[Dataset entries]
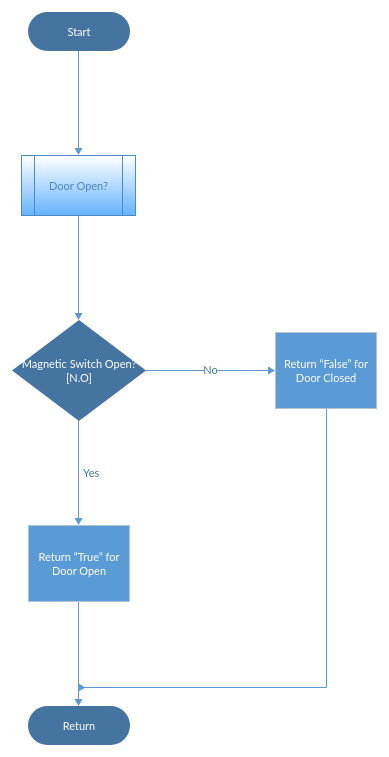
<!DOCTYPE html>
<html lang="en">
<head>
<meta charset="utf-8">
<title>Door state flowchart</title>
<style>
:root {
  --dark: #4674a1;
  --blue: #5b9bd5;
  --line: #5b9bd5;
  --label: #4377a9;
  --sub-text: #4a86bf;
  --sub-border: #4a8ac6;
  --box-border: #b5c3d0;
  --paper: #fff;
}
* { box-sizing: border-box; margin: 0; }
html, body { width: 389px; height: 757px; overflow: hidden; background: var(--paper); }
.flowchart {
  position: relative; width: 389px; height: 757px;
  font: 11px/14px Lato, Carlito, sans-serif;
  color: #fff; text-align: center; white-space: nowrap;
}
.connectors { position: absolute; inset: 0; }
.connectors .wire { fill: none; stroke: var(--line); stroke-width: 1; }
.connectors .tip { fill: var(--line); }
.node { position: absolute; display: flex; align-items: center; justify-content: center; }
.terminal { left: 28px; width: 102px; height: 39px; border-radius: 20px; background: var(--dark); }
.start { top: 12px; }
.return { top: 706px; }
.subroutine {
  left: 21px; top: 155px; width: 115px; height: 61px;
  border: 1px solid var(--sub-border);
  background: linear-gradient(#fff, #66b3ff);
  color: var(--sub-text);
}
.subroutine::before {
  content: ""; position: absolute; inset: 0 12px;
  border: solid var(--sub-border); border-width: 0 1px;
}
.decision { left: 12px; top: 320px; width: 134px; height: 101px; }
.decision svg { position: absolute; inset: 0; fill: var(--dark); }
.decision span { position: relative; }
.process { width: 102px; height: 77px; background: var(--blue); border: 1px solid var(--box-border); }
.result-true { left: 28px; top: 525px; }
.result-false { left: 275px; top: 332px; }
.branch { position: absolute; color: var(--label); }
.branch-yes { left: 83px; top: 466px; }
.branch-no { left: 204px; top: 363px; width: 13px; background: var(--paper); display: flex; justify-content: center; }
</style>
</head>
<body>
<main class="flowchart">
  <svg class="connectors" width="389" height="757" viewBox="0 0 389 757" aria-hidden="true">
    <defs><polygon id="arrow" class="tip" points="-4,-7 4,-7 0,0"/></defs>
    <path class="wire" d="M78.5 51V150M78.5 216V315M78.5 420V520M78.5 601V701M145 370.5H270M326.5 408V687.5H84"/>
    <use href="#arrow" x="78.5" y="155"/>
    <use href="#arrow" x="78.5" y="320"/>
    <use href="#arrow" x="78.5" y="525"/>
    <use href="#arrow" x="78.5" y="706"/>
    <use href="#arrow" transform="translate(275 370.5) rotate(-90)"/>
    <use href="#arrow" transform="translate(85.5 687.5) rotate(-90)"/>
  </svg>

  <div class="node terminal start">Start</div>
  <div class="node subroutine">Door Open?</div>
  <div class="node decision">
    <svg width="134" height="101" viewBox="0 0 134 101" aria-hidden="true"><polygon points="67,0 134,50.5 67,101 0,50.5"/></svg>
    <span>Magnetic Switch Open?<br>[N.O]</span>
  </div>
  <div class="node process result-true">Return “True” for<br>Door Open</div>
  <div class="node process result-false">Return “False” for<br>Door Closed</div>
  <div class="node terminal return">Return</div>

  <span class="branch branch-yes">Yes</span>
  <span class="branch branch-no">No</span>
</main>
</body>
</html>
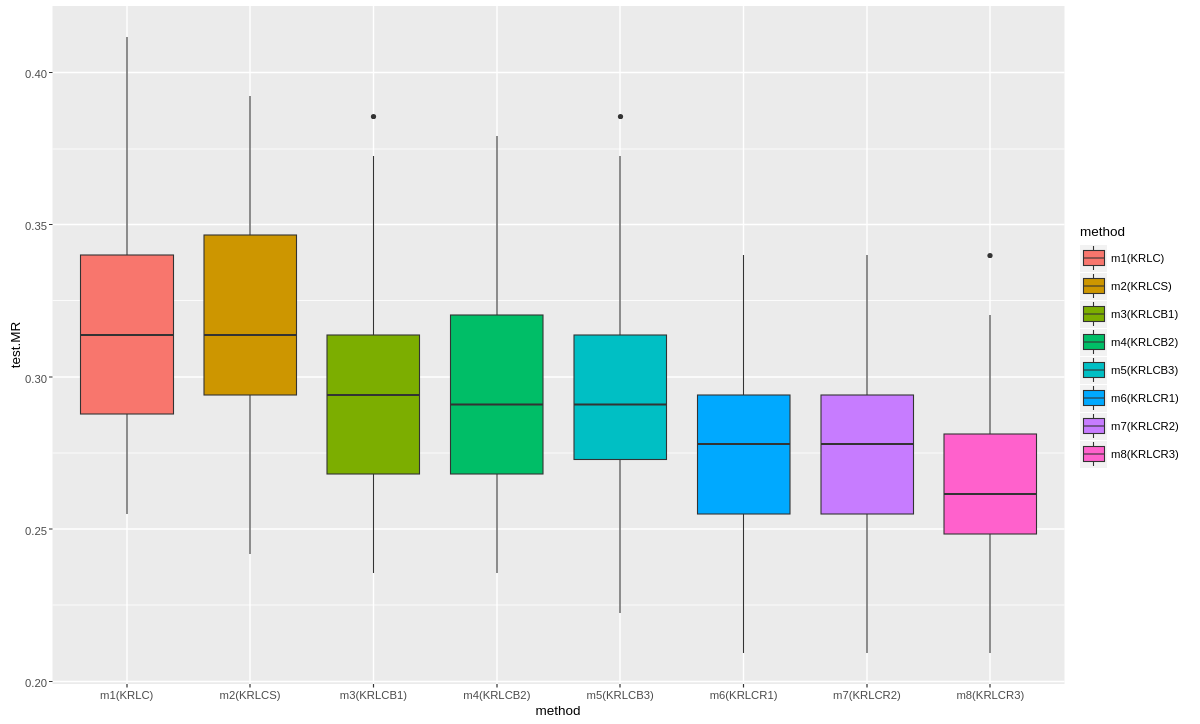
<!DOCTYPE html>
<html lang="en">
<head>
<meta charset="utf-8">
<title>test.MR by method</title>
<style>
:root {
  --panel: #ebebeb; --grid: #ffffff; --ink: #333333; --label: #4d4d4d; --key: #f2f2f2;
  --m1: #f8766d; --m2: #cd9600; --m3: #7cae00; --m4: #00be67;
  --m5: #00bfc4; --m6: #00a9ff; --m7: #c77cff; --m8: #ff61cc;
}
* { box-sizing: border-box; margin: 0; padding: 0; }
body { width: 1200px; height: 724px; overflow: hidden; background: #fff; }
.chart { position: relative; width: 1200px; height: 724px; font: 11.3px/14px "Liberation Sans", Arial, sans-serif; color: #000; }
.plot { position: absolute; inset: 0; display: block; }
.panel { fill: var(--panel); }
.grid-major { stroke: var(--grid); stroke-width: 1.4; }
.grid-minor { stroke: var(--grid); stroke-width: 0.8; }
.ticks { stroke: var(--ink); stroke-width: 1.2; }
.boxes { stroke: var(--ink); stroke-width: 1.1; }
.medians { stroke: var(--ink); stroke-width: 2; }
.outliers { fill: var(--ink); }
.y-labels { position: absolute; left: 12px; top: 67px; width: 35px; height: 623px; display: flex; flex-direction: column; justify-content: space-between; text-align: right; color: var(--label); }
.x-labels { position: absolute; left: 65px; top: 688px; width: 987px; display: grid; grid-template-columns: repeat(8, 1fr); text-align: center; color: var(--label); }
.axis-title { position: absolute; font-size: 13.5px; line-height: 16px; text-align: center; white-space: nowrap; }
.x-title { left: 52px; width: 1012px; top: 703px; }
.y-title { left: -34px; width: 100px; top: 337px; transform: rotate(-90deg); }
.legend { position: absolute; left: 1080px; top: 224px; }
.legend h2 { font-size: 13.5px; line-height: 16px; font-weight: 400; margin-bottom: 4px; }
.legend ul { list-style: none; }
.legend li { display: flex; align-items: center; gap: 4px; height: 28px; white-space: nowrap; }
.legend svg { display: block; background: var(--key); }
</style>
</head>
<body>
<main class="chart">
  <svg class="plot" width="1200" height="724" viewBox="0 0 1200 724" role="img" aria-label="Box plots of test.MR for eight methods">
    <rect class="panel" x="52.5" y="6" width="1012" height="678"/>
    <path class="grid-minor" d="M52.5 149H1064.5M52.5 300.5H1064.5M52.5 453H1064.5M52.5 605H1064.5"/>
    <path class="grid-major" d="M52.5 72.5H1064.5M52.5 224.5H1064.5M52.5 377H1064.5M52.5 529H1064.5M52.5 681.5H1064.5M127 6V684M250 6V684M373.5 6V684M497 6V684M620 6V684M743.5 6V684M867 6V684M990 6V684"/>
    <path class="ticks" d="M49 72.5H52.5M49 224.5H52.5M49 377H52.5M49 529H52.5M49 681.5H52.5M127 684V687.5M250 684V687.5M373.5 684V687.5M497 684V687.5M620 684V687.5M743.5 684V687.5M867 684V687.5M990 684V687.5"/>
    <g class="boxes">
      <path class="whiskers" d="M127 37V255M127 414V514M250 96V235M250 395V554M373.5 156V335M373.5 474V573M497 136V315M497 474V573M620 156V335M620 460V613M743.5 255V395M743.5 514V653M867 255V395M867 514V653M990 315V434M990 534V653"/>
      <rect x="80.5" y="255" width="93" height="159" fill="var(--m1)"/>
      <rect x="204" y="235" width="92.5" height="160" fill="var(--m2)"/>
      <rect x="327" y="335" width="92.5" height="139" fill="var(--m3)"/>
      <rect x="450.5" y="315" width="92.5" height="159" fill="var(--m4)"/>
      <rect x="574" y="335" width="92.5" height="124.5" fill="var(--m5)"/>
      <rect x="697.5" y="395" width="92.5" height="119" fill="var(--m6)"/>
      <rect x="821" y="395" width="92.5" height="119" fill="var(--m7)"/>
      <rect x="944" y="434" width="92.5" height="100" fill="var(--m8)"/>
    </g>
    <path class="medians" d="M80.5 335H173.5M204 335H296.5M327 395H419.5M450.5 404.5H543M574 404.5H666.5M697.5 444H790M821 444H913.5M944 494H1036.5"/>
    <g class="outliers">
      <circle cx="373.5" cy="116.5" r="2.6"/>
      <circle cx="620.5" cy="116.5" r="2.6"/>
      <circle cx="990" cy="255.5" r="2.6"/>
    </g>
  </svg>

  <div class="y-labels"><span>0.40</span><span>0.35</span><span>0.30</span><span>0.25</span><span>0.20</span></div>
  <div class="x-labels">
    <span>m1(KRLC)</span><span>m2(KRLCS)</span><span>m3(KRLCB1)</span><span>m4(KRLCB2)</span>
    <span>m5(KRLCB3)</span><span>m6(KRLCR1)</span><span>m7(KRLCR2)</span><span>m8(KRLCR3)</span>
  </div>
  <p class="axis-title x-title">method</p>
  <p class="axis-title y-title">test.MR</p>

  <svg width="0" height="0" style="position:absolute" aria-hidden="true">
    <defs>
      <g id="box-key" stroke="#333333" stroke-width="1.1">
        <path d="M13.5 1V25"/>
        <rect x="3.5" y="5.5" width="21" height="15"/>
        <path d="M3.5 13H24.5"/>
      </g>
    </defs>
  </svg>
  <aside class="legend">
    <h2>method</h2>
    <ul>
      <li><svg width="27" height="27"><use href="#box-key" fill="var(--m1)"/></svg>m1(KRLC)</li>
      <li><svg width="27" height="27"><use href="#box-key" fill="var(--m2)"/></svg>m2(KRLCS)</li>
      <li><svg width="27" height="27"><use href="#box-key" fill="var(--m3)"/></svg>m3(KRLCB1)</li>
      <li><svg width="27" height="27"><use href="#box-key" fill="var(--m4)"/></svg>m4(KRLCB2)</li>
      <li><svg width="27" height="27"><use href="#box-key" fill="var(--m5)"/></svg>m5(KRLCB3)</li>
      <li><svg width="27" height="27"><use href="#box-key" fill="var(--m6)"/></svg>m6(KRLCR1)</li>
      <li><svg width="27" height="27"><use href="#box-key" fill="var(--m7)"/></svg>m7(KRLCR2)</li>
      <li><svg width="27" height="27"><use href="#box-key" fill="var(--m8)"/></svg>m8(KRLCR3)</li>
    </ul>
  </aside>
</main>
</body>
</html>
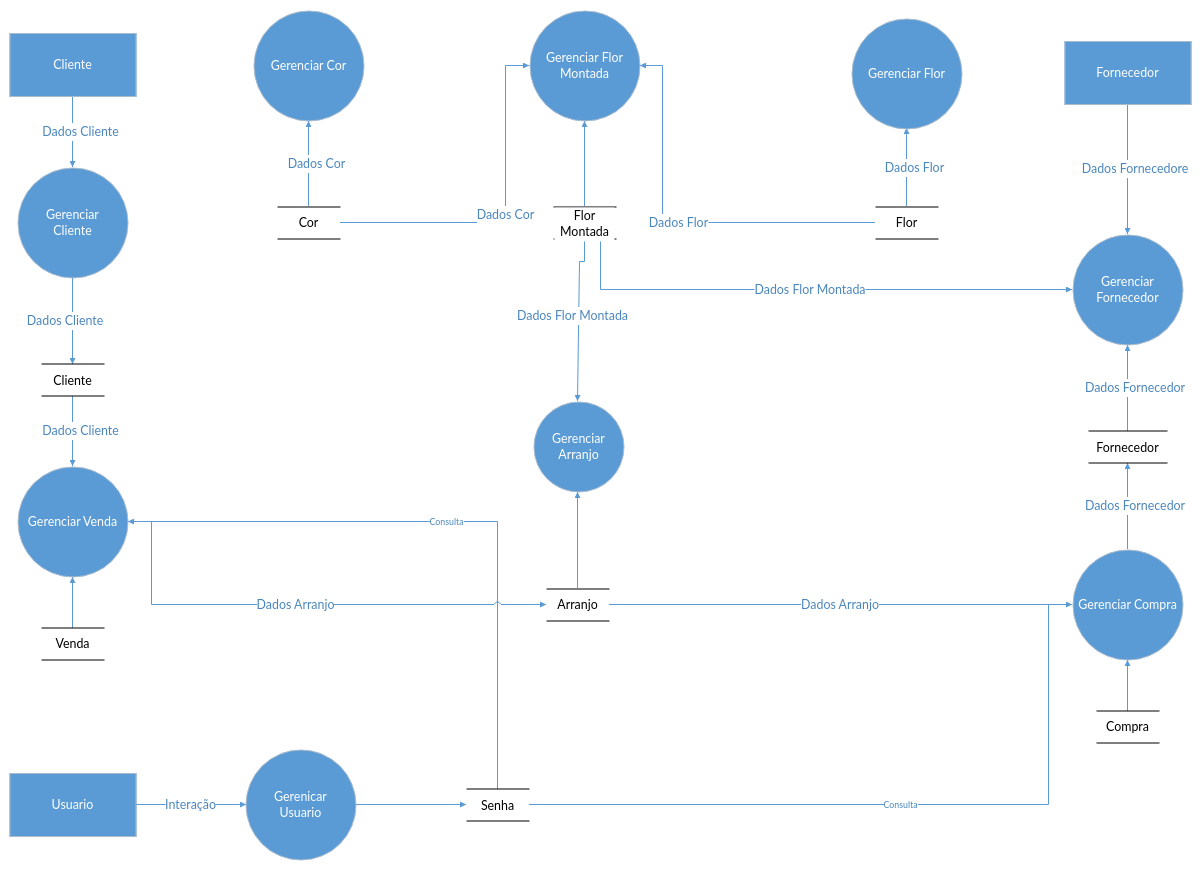
<!DOCTYPE html>
<html lang="pt-BR">
<head>
<meta charset="utf-8">
<title>Diagrama de fluxo de dados</title>
<style>
:root {
  --paper: #ffffff;
  --blue: #5b9bd5;
  --edge: #a9bccd;
  --label: #4a86bd;
  --ink: #000000;
}
* { box-sizing: border-box; }
html, body { margin: 0; background: var(--paper); }
.diagram {
  position: relative;
  width: 1200px;
  height: 870px;
  overflow: hidden;
  background: var(--paper);
  font: 12.4px/16px Lato, "Open Sans", sans-serif;
  text-align: center;
}
.flows { position: absolute; left: 0; top: 0; }
.flows path { fill: none; stroke: var(--blue); stroke-width: 1; }
.flows .arrow { fill: var(--blue); stroke: none; }
.arrows path { marker-end: url(#tip); }
.entity, .process, .store, .flow {
  position: absolute;
  left: var(--x);
  top: var(--y);
  transform: translate(-50%, -50%);
  display: flex;
  align-items: center;
  justify-content: center;
  white-space: nowrap;
}
.entity, .process { background: var(--blue); border: 1px solid var(--edge); color: var(--paper); }
.entity { width: 127px; height: 64px; }
.process { width: 111px; height: 111px; border-radius: 50%; }
.process.small { width: 91px; height: 91px; }
.store {
  width: 63px;
  height: 33px;
  border: solid var(--ink);
  border-width: 1px 0;
  color: var(--ink);
}
.store.wide { width: 79px; }
.store.two-line span { background: var(--paper); padding: 0 6px 2px; margin-top: 3px; }
.flow { height: 18px; background: var(--paper); color: var(--label); }
.flow.minor { height: 12px; font-size: 8.8px; line-height: 12px; }
</style>
</head>
<body>
<main class="diagram">
  <svg class="flows" width="1200" height="870" viewBox="0 0 1200 870" aria-hidden="true">
    <defs>
      <marker id="tip" markerUnits="userSpaceOnUse" markerWidth="6" markerHeight="6" refX="6" refY="3" orient="auto">
        <path class="arrow" d="M0 0L6 3L0 6Z"/>
      </marker>
    </defs>
    <g class="arrows">
      <path d="M72.5 97V167"/>
      <path d="M72.5 277V364"/>
      <path d="M72.5 396V466"/>
      <path d="M72.5 628V577"/>
      <path d="M308.5 206V121"/>
      <path d="M340 222.5H505.5V65.5H529"/>
      <path d="M584.5 206V121"/>
      <path d="M875 222.5H662.5V65.5H640"/>
      <path d="M906.5 206V128"/>
      <path d="M584.5 238V261.5H579.5L577.5 401"/>
      <path d="M600.5 238V289.5H1072"/>
      <path d="M577.5 588V492"/>
      <path d="M1127.5 104V234"/>
      <path d="M1127.5 431V345"/>
      <path d="M1127.5 549V463"/>
      <path d="M1127.5 711V660"/>
      <path d="M497.5 789V521.5H128"/>
      <path d="M151.5 521V604.5H494Q497.5 599 501 604.5H546"/>
      <path d="M609 604.5H1072"/>
      <path d="M136 804.5H246"/>
      <path d="M356 804.5H466"/>
    </g>
    <path d="M529 804.5H1048.5V604.5"/>
  </svg>

  <div class="entity" style="--x:72.5px;--y:65px">Cliente</div>
  <div class="entity" style="--x:1127.5px;--y:73px">Fornecedor</div>
  <div class="entity" style="--x:72.5px;--y:805px">Usuario</div>

  <div class="process" style="--x:72.5px;--y:222.5px">Gerenciar<br>Cliente</div>
  <div class="process" style="--x:72.5px;--y:521.5px">Gerenciar Venda</div>
  <div class="process" style="--x:308.5px;--y:65.5px">Gerenciar Cor</div>
  <div class="process" style="--x:584.5px;--y:65.5px">Gerenciar Flor<br>Montada</div>
  <div class="process" style="--x:906.5px;--y:73.5px">Gerenciar Flor</div>
  <div class="process small" style="--x:578.5px;--y:446.5px">Gerenciar<br>Arranjo</div>
  <div class="process" style="--x:1127.5px;--y:289.5px">Gerenciar<br>Fornecedor</div>
  <div class="process" style="--x:1127.5px;--y:604.5px">Gerenciar Compra</div>
  <div class="process" style="--x:300.5px;--y:804.5px">Gerenicar<br>Usuario</div>

  <div class="store" style="--x:72.5px;--y:380px">Cliente</div>
  <div class="store" style="--x:72.5px;--y:643.5px">Venda</div>
  <div class="store" style="--x:308.5px;--y:222.5px">Cor</div>
  <div class="store two-line" style="--x:584.5px;--y:222.5px"><span>Flor<br>Montada</span></div>
  <div class="store" style="--x:906.5px;--y:222.5px">Flor</div>
  <div class="store" style="--x:577.5px;--y:604.5px">Arranjo</div>
  <div class="store" style="--x:497.5px;--y:805px">Senha</div>
  <div class="store wide" style="--x:1127.5px;--y:447px">Fornecedor</div>
  <div class="store" style="--x:1127.5px;--y:726.5px">Compra</div>

  <div class="flow" style="--x:80.5px;--y:132px">Dados Cliente</div>
  <div class="flow" style="--x:65px;--y:321px">Dados Cliente</div>
  <div class="flow" style="--x:80.5px;--y:431px">Dados Cliente</div>
  <div class="flow" style="--x:316.5px;--y:163.5px">Dados Cor</div>
  <div class="flow" style="--x:505.5px;--y:214.5px">Dados Cor</div>
  <div class="flow" style="--x:678.5px;--y:222.5px">Dados Flor</div>
  <div class="flow" style="--x:914.5px;--y:167.5px">Dados Flor</div>
  <div class="flow" style="--x:572.5px;--y:315.5px">Dados Flor Montada</div>
  <div class="flow" style="--x:810px;--y:289.5px">Dados Flor Montada</div>
  <div class="flow" style="--x:1135px;--y:169px">Dados Fornecedore</div>
  <div class="flow" style="--x:1135px;--y:388px">Dados Fornecedor</div>
  <div class="flow" style="--x:1135px;--y:506px">Dados Fornecedor</div>
  <div class="flow" style="--x:295.5px;--y:604.5px">Dados Arranjo</div>
  <div class="flow" style="--x:840px;--y:604.5px">Dados Arranjo</div>
  <div class="flow" style="--x:190.5px;--y:805px">Interação</div>
  <div class="flow minor" style="--x:446.5px;--y:521.5px">Consulta</div>
  <div class="flow minor" style="--x:900.5px;--y:805px">Consulta</div>
</main>
</body>
</html>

PROBLEM DESCRIPTION
The lines to copy are those above that contain the string "Open".

EXERCISE ANSWER
  <div class="node subroutine">Door Open?</div>
    <span>Magnetic Switch Open?<br>[N.O]</span>
  <div class="node process result-true">Return “True” for<br>Door Open</div>
  font: 12.4px/16px Lato, "Open Sans", sans-serif;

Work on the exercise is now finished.